Report every line of the records that includes the word "trials".

Dataset entries ->
★ ★ ★ ★ ★ ★ ★
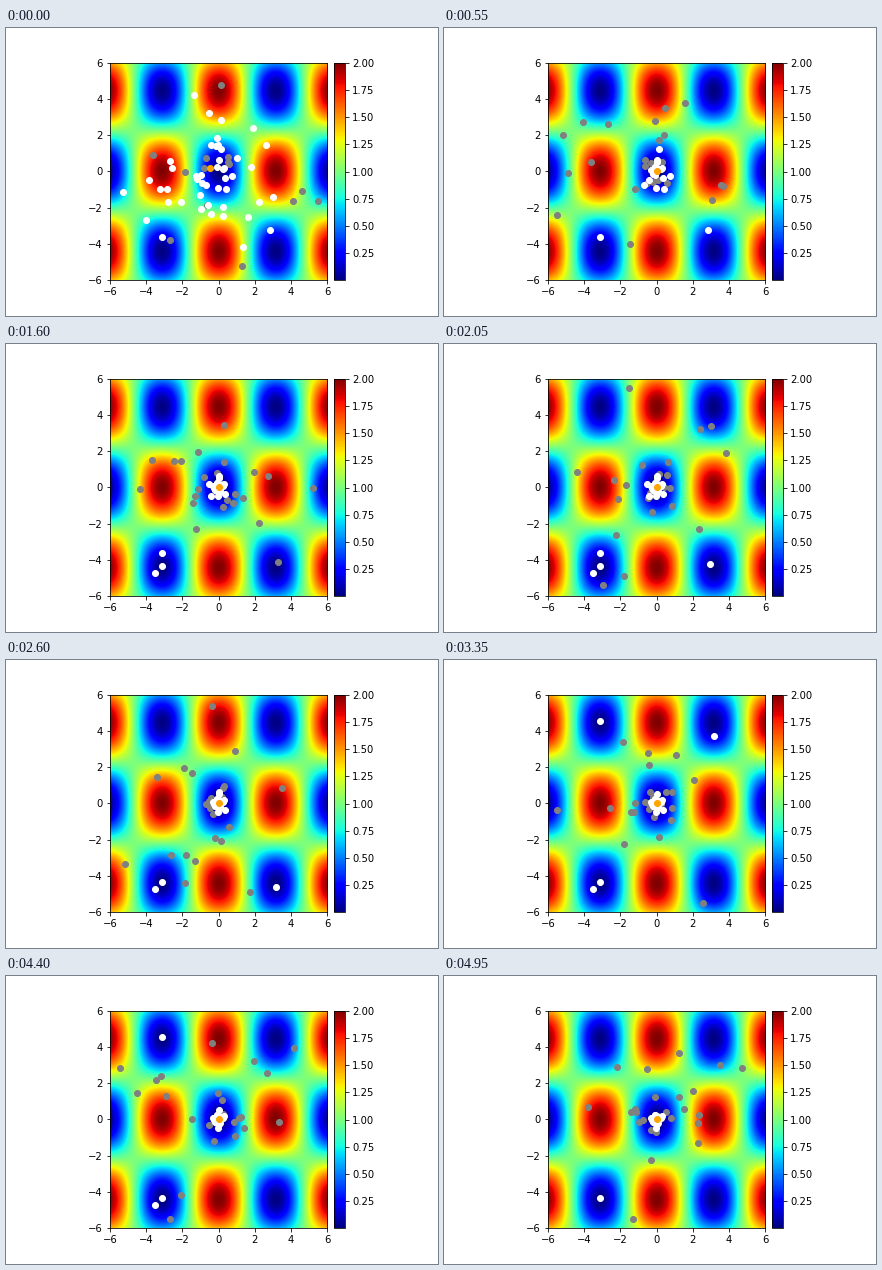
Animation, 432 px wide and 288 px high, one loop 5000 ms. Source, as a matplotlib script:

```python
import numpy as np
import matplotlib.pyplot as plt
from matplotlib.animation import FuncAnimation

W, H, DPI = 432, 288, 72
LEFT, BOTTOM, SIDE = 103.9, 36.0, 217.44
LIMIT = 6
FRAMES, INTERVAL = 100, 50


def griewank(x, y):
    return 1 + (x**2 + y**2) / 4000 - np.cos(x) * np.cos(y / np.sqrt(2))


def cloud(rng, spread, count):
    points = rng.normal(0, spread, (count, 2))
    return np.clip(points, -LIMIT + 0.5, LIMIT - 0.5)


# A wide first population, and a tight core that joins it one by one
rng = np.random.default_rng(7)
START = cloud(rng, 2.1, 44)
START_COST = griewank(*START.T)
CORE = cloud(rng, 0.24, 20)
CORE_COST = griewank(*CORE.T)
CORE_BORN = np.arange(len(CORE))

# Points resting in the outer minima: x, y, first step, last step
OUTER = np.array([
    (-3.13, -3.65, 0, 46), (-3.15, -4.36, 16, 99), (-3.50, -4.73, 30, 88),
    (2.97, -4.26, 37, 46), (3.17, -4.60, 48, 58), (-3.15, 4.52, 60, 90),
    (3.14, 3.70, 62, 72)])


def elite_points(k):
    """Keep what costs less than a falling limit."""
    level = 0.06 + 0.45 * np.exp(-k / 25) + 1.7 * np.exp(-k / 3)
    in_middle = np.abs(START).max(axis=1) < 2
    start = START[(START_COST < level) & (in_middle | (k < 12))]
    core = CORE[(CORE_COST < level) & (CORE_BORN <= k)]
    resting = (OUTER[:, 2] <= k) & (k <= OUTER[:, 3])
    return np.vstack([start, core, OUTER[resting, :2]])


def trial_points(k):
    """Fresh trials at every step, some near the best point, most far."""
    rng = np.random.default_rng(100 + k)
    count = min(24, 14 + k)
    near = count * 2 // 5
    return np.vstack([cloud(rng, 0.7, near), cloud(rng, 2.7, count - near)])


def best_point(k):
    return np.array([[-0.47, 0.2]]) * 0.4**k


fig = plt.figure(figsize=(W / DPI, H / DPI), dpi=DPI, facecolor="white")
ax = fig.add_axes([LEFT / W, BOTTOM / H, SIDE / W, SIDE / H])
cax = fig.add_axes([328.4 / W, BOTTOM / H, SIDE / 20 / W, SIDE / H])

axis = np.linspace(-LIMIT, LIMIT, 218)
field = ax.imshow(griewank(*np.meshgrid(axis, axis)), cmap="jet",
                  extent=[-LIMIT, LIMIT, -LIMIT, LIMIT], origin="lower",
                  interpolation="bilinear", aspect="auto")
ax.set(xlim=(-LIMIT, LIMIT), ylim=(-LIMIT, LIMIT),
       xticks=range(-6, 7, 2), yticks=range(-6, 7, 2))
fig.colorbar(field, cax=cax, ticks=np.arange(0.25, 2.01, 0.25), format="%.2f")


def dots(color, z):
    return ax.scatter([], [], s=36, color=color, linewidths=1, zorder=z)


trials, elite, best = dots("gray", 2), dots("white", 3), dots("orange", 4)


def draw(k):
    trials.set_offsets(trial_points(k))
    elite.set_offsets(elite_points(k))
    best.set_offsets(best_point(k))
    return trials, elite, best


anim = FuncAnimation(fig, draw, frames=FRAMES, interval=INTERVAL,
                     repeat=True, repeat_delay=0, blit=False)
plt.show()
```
★ ★ ★ ★ ★ ★ ★
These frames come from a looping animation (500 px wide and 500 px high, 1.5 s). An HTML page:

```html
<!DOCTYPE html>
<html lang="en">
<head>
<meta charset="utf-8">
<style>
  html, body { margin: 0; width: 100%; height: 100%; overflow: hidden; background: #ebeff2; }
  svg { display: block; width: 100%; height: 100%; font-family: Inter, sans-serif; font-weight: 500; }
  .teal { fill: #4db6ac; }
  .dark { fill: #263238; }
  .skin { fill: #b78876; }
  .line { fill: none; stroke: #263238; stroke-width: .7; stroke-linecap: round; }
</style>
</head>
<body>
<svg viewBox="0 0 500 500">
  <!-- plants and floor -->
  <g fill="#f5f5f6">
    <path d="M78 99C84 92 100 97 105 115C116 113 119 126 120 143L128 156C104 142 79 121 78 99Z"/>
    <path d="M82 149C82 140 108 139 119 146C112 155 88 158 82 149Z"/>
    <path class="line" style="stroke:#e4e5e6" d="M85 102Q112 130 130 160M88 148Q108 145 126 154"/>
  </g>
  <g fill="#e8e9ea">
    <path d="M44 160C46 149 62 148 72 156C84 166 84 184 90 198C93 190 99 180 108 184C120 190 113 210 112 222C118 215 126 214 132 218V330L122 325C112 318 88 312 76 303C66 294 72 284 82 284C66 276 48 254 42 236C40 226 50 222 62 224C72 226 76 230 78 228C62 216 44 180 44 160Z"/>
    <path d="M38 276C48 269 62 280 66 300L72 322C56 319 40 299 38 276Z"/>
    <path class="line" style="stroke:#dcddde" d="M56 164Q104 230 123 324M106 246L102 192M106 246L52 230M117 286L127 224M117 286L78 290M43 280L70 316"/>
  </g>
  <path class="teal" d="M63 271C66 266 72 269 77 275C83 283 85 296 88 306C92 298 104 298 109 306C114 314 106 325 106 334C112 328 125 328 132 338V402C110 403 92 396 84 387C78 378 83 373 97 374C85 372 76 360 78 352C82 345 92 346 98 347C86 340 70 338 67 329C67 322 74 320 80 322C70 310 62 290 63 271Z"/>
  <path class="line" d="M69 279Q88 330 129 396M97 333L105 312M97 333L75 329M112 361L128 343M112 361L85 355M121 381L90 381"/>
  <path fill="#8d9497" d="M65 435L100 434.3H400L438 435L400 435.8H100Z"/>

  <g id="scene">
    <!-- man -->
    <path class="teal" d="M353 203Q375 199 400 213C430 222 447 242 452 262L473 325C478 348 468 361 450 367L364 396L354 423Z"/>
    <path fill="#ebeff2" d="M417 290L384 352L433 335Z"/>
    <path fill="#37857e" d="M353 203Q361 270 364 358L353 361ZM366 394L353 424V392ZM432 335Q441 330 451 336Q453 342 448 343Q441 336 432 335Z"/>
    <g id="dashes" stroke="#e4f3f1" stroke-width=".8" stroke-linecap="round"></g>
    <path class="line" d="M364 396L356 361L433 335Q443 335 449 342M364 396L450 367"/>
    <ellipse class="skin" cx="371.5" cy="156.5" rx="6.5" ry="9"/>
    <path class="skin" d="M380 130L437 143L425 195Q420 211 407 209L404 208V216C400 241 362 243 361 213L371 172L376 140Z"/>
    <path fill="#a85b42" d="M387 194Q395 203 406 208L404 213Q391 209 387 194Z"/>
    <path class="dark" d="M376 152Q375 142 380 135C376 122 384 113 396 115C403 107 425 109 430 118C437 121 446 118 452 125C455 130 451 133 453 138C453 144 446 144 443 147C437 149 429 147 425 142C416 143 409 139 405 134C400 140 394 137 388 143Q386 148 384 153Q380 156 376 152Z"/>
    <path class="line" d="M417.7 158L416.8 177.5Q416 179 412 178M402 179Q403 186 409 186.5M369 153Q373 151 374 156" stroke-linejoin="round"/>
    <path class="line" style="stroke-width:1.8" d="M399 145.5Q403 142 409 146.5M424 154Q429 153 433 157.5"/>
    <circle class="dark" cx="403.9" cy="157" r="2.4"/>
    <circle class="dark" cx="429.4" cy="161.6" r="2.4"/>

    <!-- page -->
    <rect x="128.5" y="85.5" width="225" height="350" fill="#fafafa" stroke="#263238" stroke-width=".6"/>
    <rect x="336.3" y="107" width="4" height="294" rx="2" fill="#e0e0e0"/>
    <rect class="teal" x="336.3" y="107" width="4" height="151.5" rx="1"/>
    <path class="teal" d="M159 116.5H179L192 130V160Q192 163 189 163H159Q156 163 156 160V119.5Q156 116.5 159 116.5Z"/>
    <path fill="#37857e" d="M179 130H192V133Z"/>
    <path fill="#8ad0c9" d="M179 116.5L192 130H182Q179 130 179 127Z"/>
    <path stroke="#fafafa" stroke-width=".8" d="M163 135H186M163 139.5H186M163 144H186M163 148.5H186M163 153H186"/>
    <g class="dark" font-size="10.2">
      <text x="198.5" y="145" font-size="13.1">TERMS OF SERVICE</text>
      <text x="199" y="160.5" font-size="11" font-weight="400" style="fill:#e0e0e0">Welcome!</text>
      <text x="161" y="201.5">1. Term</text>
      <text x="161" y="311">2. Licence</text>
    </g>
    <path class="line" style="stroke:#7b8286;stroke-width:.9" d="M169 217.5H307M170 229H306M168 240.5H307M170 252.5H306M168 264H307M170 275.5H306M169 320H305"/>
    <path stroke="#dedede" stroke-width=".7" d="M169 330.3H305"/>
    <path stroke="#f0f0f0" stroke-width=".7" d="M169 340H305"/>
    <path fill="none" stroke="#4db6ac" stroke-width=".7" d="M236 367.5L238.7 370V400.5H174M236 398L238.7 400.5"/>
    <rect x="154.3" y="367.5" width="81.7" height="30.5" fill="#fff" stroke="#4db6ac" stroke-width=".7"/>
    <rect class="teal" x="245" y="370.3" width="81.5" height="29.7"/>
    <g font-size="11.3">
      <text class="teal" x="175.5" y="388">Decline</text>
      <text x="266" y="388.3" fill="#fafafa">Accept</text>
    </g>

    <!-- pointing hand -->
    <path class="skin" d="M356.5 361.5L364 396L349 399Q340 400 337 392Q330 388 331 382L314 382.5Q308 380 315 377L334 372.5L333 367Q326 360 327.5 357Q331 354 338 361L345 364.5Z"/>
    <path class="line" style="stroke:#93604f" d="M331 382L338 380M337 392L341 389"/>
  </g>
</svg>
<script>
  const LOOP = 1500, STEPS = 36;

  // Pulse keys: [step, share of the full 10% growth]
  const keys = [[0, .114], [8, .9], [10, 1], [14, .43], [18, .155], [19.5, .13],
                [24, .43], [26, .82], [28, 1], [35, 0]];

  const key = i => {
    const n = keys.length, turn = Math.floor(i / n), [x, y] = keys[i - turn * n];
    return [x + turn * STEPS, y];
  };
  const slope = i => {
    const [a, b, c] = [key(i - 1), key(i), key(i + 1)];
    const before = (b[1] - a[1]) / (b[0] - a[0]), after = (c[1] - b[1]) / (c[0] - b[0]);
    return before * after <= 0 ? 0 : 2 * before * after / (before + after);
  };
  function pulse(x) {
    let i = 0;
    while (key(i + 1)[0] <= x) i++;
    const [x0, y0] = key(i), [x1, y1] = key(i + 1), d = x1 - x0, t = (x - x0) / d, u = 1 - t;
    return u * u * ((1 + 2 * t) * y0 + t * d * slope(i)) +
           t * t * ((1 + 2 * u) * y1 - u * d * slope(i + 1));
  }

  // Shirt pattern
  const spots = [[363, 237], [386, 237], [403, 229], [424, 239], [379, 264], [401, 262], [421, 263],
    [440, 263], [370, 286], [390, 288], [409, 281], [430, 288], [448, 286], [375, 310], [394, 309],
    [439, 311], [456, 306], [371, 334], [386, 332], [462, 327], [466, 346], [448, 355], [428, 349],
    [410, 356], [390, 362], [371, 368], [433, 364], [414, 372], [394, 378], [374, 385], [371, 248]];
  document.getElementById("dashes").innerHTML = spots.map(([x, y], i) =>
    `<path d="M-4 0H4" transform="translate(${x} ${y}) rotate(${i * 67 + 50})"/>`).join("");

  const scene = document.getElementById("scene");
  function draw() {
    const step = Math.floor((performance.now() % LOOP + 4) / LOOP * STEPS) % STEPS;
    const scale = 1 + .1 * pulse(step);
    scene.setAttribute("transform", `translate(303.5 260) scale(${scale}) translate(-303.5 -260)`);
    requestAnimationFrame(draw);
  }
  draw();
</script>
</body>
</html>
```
★ ★ ★ ★ ★ ★ ★
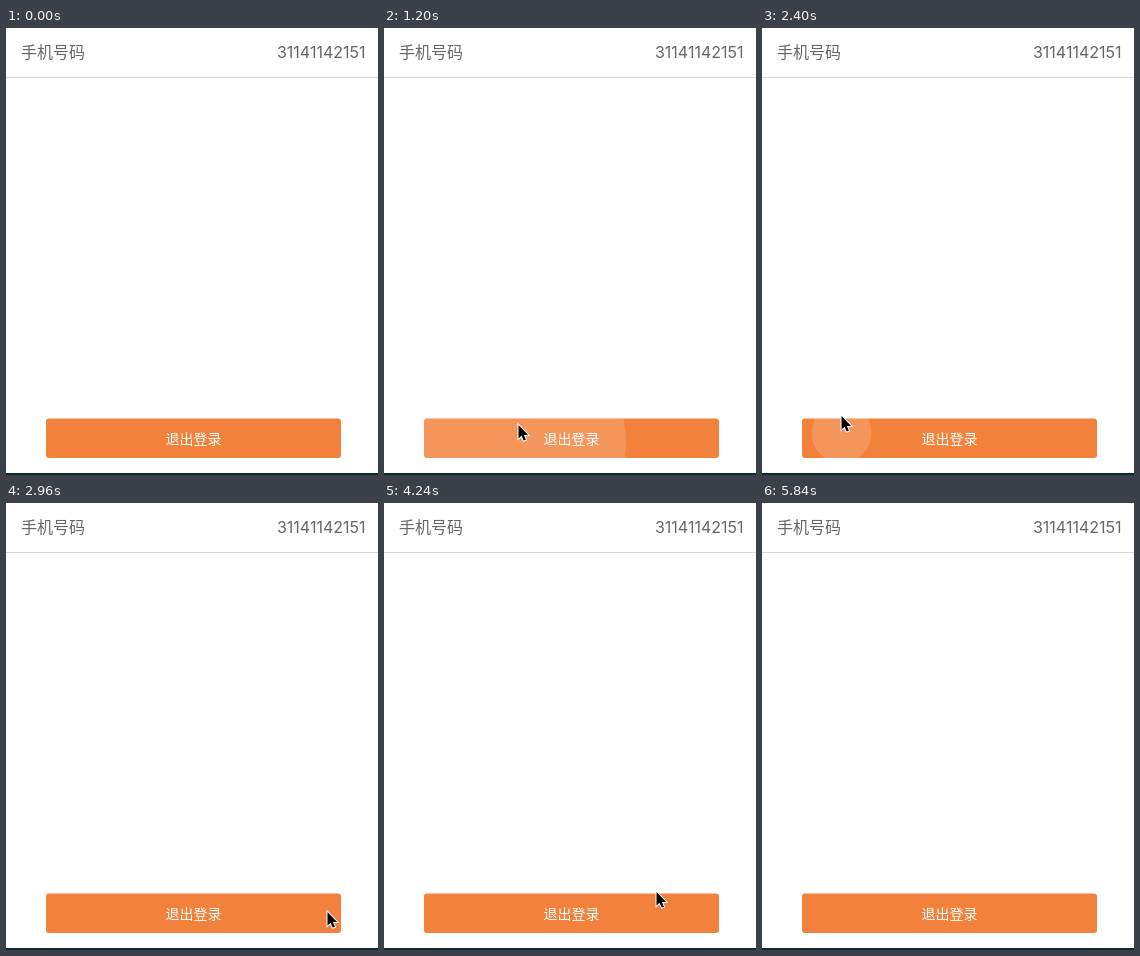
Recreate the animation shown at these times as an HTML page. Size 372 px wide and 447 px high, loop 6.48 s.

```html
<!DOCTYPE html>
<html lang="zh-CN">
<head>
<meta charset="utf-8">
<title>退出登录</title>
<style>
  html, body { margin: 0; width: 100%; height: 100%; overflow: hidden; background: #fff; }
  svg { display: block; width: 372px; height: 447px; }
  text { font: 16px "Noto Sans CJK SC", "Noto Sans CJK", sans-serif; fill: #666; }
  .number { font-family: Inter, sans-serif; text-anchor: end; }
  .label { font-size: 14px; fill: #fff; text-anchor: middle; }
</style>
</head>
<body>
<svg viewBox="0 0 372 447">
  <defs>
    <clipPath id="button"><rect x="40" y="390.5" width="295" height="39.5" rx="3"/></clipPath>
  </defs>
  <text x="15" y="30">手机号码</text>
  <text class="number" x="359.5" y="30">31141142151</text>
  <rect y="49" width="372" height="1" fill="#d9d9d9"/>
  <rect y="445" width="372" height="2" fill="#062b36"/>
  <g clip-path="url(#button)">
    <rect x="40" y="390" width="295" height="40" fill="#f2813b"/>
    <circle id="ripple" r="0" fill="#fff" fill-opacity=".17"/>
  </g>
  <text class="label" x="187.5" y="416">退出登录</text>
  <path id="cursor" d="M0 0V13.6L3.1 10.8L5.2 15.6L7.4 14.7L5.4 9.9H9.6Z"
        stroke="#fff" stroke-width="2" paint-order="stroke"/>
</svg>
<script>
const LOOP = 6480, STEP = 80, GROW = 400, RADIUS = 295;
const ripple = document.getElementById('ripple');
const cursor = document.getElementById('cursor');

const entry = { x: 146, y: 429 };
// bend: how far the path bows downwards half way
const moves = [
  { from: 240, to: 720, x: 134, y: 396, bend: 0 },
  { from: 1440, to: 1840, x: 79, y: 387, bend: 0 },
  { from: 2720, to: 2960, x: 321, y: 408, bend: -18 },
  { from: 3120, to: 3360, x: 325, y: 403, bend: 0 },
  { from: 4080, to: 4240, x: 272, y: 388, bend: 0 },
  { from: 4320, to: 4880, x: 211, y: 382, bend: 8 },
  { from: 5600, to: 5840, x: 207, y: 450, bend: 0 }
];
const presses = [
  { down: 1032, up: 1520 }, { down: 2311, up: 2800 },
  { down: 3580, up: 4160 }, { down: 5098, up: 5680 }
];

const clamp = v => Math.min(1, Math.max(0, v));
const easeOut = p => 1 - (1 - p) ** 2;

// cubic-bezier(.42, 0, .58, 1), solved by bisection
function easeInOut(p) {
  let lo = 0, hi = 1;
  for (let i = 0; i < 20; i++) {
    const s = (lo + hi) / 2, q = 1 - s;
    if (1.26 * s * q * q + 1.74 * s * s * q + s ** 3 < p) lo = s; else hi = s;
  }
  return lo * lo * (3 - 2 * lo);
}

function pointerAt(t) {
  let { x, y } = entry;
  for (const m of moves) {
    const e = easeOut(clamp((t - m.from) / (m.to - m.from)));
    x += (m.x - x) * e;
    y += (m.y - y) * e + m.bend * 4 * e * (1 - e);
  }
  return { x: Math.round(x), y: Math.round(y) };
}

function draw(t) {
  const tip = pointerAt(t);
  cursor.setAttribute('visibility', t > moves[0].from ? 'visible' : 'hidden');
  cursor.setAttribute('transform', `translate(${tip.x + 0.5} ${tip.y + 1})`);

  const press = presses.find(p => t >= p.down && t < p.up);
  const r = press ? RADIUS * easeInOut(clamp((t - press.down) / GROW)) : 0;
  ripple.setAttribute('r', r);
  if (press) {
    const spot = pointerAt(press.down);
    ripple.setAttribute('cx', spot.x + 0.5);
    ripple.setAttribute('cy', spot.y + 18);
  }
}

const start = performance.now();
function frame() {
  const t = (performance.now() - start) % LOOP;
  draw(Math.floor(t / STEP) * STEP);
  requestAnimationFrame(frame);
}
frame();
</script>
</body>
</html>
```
★ ★ ★ ★ ★ ★ ★
Exercise result ->
    """Fresh trials at every step, some near the best point, most far."""
trials, elite, best = dots("gray", 2), dots("white", 3), dots("orange", 4)
    trials.set_offsets(trial_points(k))
    return trials, elite, best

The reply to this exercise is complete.